Potential red flags:
- Only gives vague information
- Gives no details
- Tells stories that you cannot verify
- Frequently moves to new companies
Potential green flags:
- Gives very precise details
- Has already had success in the primary performance objectives in a previous position
3. The “Culture Fit” Factor
Tons of hiring mistakes are made because people put more value in culture fit than in job fit. But in order to build a great company culture, you need a great team! Building a desired company culture begins by hiring a great team with amazing workers.
You have to first filter the candidates on their ability to meet the primary performance objectives. Only afterward can you select candidates for culture fit which is of course still pretty important.
Indeed, if you want your team to do a great job, you need to find the right balance between every co-worker, as well as between the direction and the employees. It’s important that everybody gets along on:
- Works related level (e.g.: what is expected from them, cf. primary performance objectives)
- The way of doing their job (e.g.: the behavior you expect from your employees when they are at work).
After the Interview
Check the references
In order to protect yourself and your company, always check the references given by the candidate. If one of your hires messes up badly, and you didn’t do your homework and checked the references, it might lead to nasty negligence lawsuits.
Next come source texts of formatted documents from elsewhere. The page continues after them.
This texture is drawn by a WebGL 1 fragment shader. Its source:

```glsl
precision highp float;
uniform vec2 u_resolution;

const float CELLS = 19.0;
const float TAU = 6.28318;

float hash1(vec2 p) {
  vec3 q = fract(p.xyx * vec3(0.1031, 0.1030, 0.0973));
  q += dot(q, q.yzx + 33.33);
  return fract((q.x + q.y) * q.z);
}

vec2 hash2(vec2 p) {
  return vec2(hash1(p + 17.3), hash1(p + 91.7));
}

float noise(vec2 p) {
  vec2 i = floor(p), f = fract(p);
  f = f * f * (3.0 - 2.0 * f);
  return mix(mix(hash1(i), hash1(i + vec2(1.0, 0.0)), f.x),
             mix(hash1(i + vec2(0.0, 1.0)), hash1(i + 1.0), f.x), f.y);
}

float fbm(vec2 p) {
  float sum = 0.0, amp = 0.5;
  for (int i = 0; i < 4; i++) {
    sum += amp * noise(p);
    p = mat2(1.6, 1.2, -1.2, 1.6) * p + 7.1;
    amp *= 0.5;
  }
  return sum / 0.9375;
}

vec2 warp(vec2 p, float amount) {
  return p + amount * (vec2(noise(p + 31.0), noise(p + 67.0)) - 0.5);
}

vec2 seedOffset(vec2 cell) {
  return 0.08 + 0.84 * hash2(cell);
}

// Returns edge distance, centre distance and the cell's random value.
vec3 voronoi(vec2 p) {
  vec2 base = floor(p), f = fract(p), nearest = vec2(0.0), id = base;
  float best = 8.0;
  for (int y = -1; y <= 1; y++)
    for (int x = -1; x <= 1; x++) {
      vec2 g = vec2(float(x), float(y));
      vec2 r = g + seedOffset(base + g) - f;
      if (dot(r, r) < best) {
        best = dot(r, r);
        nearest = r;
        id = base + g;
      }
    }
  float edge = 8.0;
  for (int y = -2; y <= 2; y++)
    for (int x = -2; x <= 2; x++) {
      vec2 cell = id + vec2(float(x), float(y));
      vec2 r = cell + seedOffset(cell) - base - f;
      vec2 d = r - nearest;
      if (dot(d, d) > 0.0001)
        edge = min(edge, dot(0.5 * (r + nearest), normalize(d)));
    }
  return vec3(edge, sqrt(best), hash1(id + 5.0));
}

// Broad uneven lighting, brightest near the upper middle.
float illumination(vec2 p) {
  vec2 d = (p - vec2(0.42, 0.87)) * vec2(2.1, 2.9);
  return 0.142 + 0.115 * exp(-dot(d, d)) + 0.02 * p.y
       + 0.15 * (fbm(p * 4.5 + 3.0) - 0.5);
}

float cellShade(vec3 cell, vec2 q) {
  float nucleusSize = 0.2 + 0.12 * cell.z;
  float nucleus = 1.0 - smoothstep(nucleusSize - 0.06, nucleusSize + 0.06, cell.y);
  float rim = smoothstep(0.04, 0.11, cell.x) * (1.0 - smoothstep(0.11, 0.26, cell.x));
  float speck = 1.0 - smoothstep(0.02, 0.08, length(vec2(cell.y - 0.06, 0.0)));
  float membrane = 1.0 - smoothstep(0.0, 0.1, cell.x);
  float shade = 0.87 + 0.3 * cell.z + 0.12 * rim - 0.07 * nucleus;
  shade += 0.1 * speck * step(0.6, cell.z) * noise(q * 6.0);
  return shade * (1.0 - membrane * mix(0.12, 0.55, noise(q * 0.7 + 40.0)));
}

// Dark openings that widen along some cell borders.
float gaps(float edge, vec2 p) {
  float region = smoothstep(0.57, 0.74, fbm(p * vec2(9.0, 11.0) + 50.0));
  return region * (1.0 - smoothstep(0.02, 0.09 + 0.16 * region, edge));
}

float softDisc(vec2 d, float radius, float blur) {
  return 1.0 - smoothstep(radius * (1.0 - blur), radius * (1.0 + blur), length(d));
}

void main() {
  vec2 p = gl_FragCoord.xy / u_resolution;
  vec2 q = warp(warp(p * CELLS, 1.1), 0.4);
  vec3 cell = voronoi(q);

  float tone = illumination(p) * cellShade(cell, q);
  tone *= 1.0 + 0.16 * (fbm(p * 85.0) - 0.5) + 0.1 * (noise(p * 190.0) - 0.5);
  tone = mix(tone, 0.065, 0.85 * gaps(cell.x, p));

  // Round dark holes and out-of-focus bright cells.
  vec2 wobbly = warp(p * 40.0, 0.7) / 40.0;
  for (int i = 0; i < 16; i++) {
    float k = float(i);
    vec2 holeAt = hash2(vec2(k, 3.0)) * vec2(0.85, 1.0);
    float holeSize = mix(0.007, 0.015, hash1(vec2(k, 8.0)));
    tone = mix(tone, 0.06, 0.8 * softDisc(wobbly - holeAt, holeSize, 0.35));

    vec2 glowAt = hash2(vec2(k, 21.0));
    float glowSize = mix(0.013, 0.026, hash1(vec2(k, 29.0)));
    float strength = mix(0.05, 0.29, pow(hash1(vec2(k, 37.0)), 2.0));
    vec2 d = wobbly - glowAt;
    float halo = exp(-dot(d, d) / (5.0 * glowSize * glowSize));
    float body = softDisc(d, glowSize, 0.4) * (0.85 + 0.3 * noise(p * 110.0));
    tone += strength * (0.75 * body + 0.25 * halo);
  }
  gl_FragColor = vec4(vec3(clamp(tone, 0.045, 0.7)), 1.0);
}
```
Furthermore doing it after the interview will also help you verify the information that the candidate gave you. In fact, 71% of employees are not engaged with their work, and you don’t want this kind of people to work for your facility.
It’s sometimes very difficult to dismiss an inadequate or incompetent employee, that’s why you better find out if someone is a good fit for your gym before hiring a new staff member:
- Create the perfect job description that clearly communicates expectations and responsibilities
- Pre-screen candidates with phone interviews
- Be careful with first impressions
- Learn to recognize red flags (and green flags) during the interview
- Take the time to form an unbiased opinion
- Always check references!
If you follow the hiring process outlined above, you should be able to prevent at least 50% of the most common hiring mistakes and hire great employees for your gym!